__ASSIGNMENT__.
I would like every record printed again, exactly as shown.

__EXERCISE DATA__.
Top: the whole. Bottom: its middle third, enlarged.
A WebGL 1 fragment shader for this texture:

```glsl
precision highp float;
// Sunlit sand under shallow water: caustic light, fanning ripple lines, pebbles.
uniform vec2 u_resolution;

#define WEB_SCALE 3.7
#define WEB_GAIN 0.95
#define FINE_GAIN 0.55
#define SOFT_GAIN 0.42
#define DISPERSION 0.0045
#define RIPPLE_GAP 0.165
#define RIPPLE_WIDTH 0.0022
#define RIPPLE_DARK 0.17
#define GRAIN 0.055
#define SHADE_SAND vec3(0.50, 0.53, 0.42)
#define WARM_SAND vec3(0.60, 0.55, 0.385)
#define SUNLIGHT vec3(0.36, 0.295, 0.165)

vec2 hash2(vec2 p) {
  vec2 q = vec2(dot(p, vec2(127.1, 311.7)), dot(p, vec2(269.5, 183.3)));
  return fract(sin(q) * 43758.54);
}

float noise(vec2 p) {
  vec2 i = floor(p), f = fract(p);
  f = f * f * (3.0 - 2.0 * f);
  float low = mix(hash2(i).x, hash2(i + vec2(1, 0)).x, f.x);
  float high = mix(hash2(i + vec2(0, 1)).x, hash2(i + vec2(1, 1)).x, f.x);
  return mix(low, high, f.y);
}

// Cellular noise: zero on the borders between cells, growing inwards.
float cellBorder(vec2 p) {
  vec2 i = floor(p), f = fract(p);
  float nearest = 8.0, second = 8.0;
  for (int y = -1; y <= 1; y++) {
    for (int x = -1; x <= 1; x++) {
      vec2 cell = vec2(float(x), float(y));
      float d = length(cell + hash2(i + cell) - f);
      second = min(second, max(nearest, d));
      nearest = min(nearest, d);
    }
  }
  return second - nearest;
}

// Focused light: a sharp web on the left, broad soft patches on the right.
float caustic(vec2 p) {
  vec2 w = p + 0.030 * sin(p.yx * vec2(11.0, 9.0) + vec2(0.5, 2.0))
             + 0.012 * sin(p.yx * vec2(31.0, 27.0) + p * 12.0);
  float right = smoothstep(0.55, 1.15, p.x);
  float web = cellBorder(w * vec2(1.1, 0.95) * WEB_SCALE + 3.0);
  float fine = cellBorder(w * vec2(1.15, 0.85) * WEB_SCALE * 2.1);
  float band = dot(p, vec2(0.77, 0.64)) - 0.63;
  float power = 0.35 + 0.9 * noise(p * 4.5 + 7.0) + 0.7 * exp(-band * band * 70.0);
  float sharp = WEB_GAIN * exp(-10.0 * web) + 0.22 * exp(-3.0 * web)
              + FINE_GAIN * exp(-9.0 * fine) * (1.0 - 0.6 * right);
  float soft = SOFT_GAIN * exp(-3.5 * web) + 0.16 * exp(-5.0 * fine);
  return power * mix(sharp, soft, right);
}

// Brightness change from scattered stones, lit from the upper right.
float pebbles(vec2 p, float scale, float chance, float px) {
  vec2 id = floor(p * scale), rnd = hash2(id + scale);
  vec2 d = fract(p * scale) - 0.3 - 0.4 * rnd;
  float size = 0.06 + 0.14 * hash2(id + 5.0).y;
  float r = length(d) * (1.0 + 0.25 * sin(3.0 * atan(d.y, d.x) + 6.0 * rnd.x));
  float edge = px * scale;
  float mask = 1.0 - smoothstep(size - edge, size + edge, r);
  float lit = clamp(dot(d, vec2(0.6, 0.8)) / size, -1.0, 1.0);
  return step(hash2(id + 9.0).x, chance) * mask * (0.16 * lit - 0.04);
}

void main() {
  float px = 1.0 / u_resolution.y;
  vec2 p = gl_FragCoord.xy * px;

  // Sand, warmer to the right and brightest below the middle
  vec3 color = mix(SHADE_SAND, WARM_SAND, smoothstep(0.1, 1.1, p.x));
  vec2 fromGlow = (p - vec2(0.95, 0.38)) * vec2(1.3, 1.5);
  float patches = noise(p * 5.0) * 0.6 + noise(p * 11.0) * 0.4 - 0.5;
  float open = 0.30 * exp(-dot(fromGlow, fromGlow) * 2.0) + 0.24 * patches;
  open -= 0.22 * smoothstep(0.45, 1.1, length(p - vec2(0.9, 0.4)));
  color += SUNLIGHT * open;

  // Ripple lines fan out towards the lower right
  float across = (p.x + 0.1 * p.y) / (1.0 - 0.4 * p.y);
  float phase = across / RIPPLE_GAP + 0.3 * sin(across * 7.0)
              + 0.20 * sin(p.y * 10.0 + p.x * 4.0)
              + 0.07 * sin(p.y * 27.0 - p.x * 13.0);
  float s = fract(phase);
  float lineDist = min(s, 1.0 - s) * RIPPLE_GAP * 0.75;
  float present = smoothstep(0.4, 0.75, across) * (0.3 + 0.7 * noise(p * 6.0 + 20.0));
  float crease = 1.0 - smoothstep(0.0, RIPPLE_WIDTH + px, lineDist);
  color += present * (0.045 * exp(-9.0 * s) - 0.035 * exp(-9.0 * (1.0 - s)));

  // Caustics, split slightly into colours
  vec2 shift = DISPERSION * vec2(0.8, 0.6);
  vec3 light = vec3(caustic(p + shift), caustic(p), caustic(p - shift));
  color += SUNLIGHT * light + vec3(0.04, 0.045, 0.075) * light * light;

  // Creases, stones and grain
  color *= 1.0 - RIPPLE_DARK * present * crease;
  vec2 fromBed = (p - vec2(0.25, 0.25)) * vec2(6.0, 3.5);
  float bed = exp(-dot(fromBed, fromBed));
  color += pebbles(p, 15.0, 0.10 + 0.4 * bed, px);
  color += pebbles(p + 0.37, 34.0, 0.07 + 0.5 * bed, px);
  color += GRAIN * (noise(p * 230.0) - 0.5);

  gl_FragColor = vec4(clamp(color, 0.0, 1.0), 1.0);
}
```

__OUTPUT__.
Top: the whole. Bottom: its middle third, enlarged.
A WebGL 1 fragment shader for this texture:

```glsl
precision highp float;
// Sunlit sand under shallow water: caustic light, fanning ripple lines, pebbles.
uniform vec2 u_resolution;

#define WEB_SCALE 3.7
#define WEB_GAIN 0.95
#define FINE_GAIN 0.55
#define SOFT_GAIN 0.42
#define DISPERSION 0.0045
#define RIPPLE_GAP 0.165
#define RIPPLE_WIDTH 0.0022
#define RIPPLE_DARK 0.17
#define GRAIN 0.055
#define SHADE_SAND vec3(0.50, 0.53, 0.42)
#define WARM_SAND vec3(0.60, 0.55, 0.385)
#define SUNLIGHT vec3(0.36, 0.295, 0.165)

vec2 hash2(vec2 p) {
  vec2 q = vec2(dot(p, vec2(127.1, 311.7)), dot(p, vec2(269.5, 183.3)));
  return fract(sin(q) * 43758.54);
}

float noise(vec2 p) {
  vec2 i = floor(p), f = fract(p);
  f = f * f * (3.0 - 2.0 * f);
  float low = mix(hash2(i).x, hash2(i + vec2(1, 0)).x, f.x);
  float high = mix(hash2(i + vec2(0, 1)).x, hash2(i + vec2(1, 1)).x, f.x);
  return mix(low, high, f.y);
}

// Cellular noise: zero on the borders between cells, growing inwards.
float cellBorder(vec2 p) {
  vec2 i = floor(p), f = fract(p);
  float nearest = 8.0, second = 8.0;
  for (int y = -1; y <= 1; y++) {
    for (int x = -1; x <= 1; x++) {
      vec2 cell = vec2(float(x), float(y));
      float d = length(cell + hash2(i + cell) - f);
      second = min(second, max(nearest, d));
      nearest = min(nearest, d);
    }
  }
  return second - nearest;
}

// Focused light: a sharp web on the left, broad soft patches on the right.
float caustic(vec2 p) {
  vec2 w = p + 0.030 * sin(p.yx * vec2(11.0, 9.0) + vec2(0.5, 2.0))
             + 0.012 * sin(p.yx * vec2(31.0, 27.0) + p * 12.0);
  float right = smoothstep(0.55, 1.15, p.x);
  float web = cellBorder(w * vec2(1.1, 0.95) * WEB_SCALE + 3.0);
  float fine = cellBorder(w * vec2(1.15, 0.85) * WEB_SCALE * 2.1);
  float band = dot(p, vec2(0.77, 0.64)) - 0.63;
  float power = 0.35 + 0.9 * noise(p * 4.5 + 7.0) + 0.7 * exp(-band * band * 70.0);
  float sharp = WEB_GAIN * exp(-10.0 * web) + 0.22 * exp(-3.0 * web)
              + FINE_GAIN * exp(-9.0 * fine) * (1.0 - 0.6 * right);
  float soft = SOFT_GAIN * exp(-3.5 * web) + 0.16 * exp(-5.0 * fine);
  return power * mix(sharp, soft, right);
}

// Brightness change from scattered stones, lit from the upper right.
float pebbles(vec2 p, float scale, float chance, float px) {
  vec2 id = floor(p * scale), rnd = hash2(id + scale);
  vec2 d = fract(p * scale) - 0.3 - 0.4 * rnd;
  float size = 0.06 + 0.14 * hash2(id + 5.0).y;
  float r = length(d) * (1.0 + 0.25 * sin(3.0 * atan(d.y, d.x) + 6.0 * rnd.x));
  float edge = px * scale;
  float mask = 1.0 - smoothstep(size - edge, size + edge, r);
  float lit = clamp(dot(d, vec2(0.6, 0.8)) / size, -1.0, 1.0);
  return step(hash2(id + 9.0).x, chance) * mask * (0.16 * lit - 0.04);
}

void main() {
  float px = 1.0 / u_resolution.y;
  vec2 p = gl_FragCoord.xy * px;

  // Sand, warmer to the right and brightest below the middle
  vec3 color = mix(SHADE_SAND, WARM_SAND, smoothstep(0.1, 1.1, p.x));
  vec2 fromGlow = (p - vec2(0.95, 0.38)) * vec2(1.3, 1.5);
  float patches = noise(p * 5.0) * 0.6 + noise(p * 11.0) * 0.4 - 0.5;
  float open = 0.30 * exp(-dot(fromGlow, fromGlow) * 2.0) + 0.24 * patches;
  open -= 0.22 * smoothstep(0.45, 1.1, length(p - vec2(0.9, 0.4)));
  color += SUNLIGHT * open;

  // Ripple lines fan out towards the lower right
  float across = (p.x + 0.1 * p.y) / (1.0 - 0.4 * p.y);
  float phase = across / RIPPLE_GAP + 0.3 * sin(across * 7.0)
              + 0.20 * sin(p.y * 10.0 + p.x * 4.0)
              + 0.07 * sin(p.y * 27.0 - p.x * 13.0);
  float s = fract(phase);
  float lineDist = min(s, 1.0 - s) * RIPPLE_GAP * 0.75;
  float present = smoothstep(0.4, 0.75, across) * (0.3 + 0.7 * noise(p * 6.0 + 20.0));
  float crease = 1.0 - smoothstep(0.0, RIPPLE_WIDTH + px, lineDist);
  color += present * (0.045 * exp(-9.0 * s) - 0.035 * exp(-9.0 * (1.0 - s)));

  // Caustics, split slightly into colours
  vec2 shift = DISPERSION * vec2(0.8, 0.6);
  vec3 light = vec3(caustic(p + shift), caustic(p), caustic(p - shift));
  color += SUNLIGHT * light + vec3(0.04, 0.045, 0.075) * light * light;

  // Creases, stones and grain
  color *= 1.0 - RIPPLE_DARK * present * crease;
  vec2 fromBed = (p - vec2(0.25, 0.25)) * vec2(6.0, 3.5);
  float bed = exp(-dot(fromBed, fromBed));
  color += pebbles(p, 15.0, 0.10 + 0.4 * bed, px);
  color += pebbles(p + 0.37, 34.0, 0.07 + 0.5 * bed, px);
  color += GRAIN * (noise(p * 230.0) - 0.5);

  gl_FragColor = vec4(clamp(color, 0.0, 1.0), 1.0);
}
```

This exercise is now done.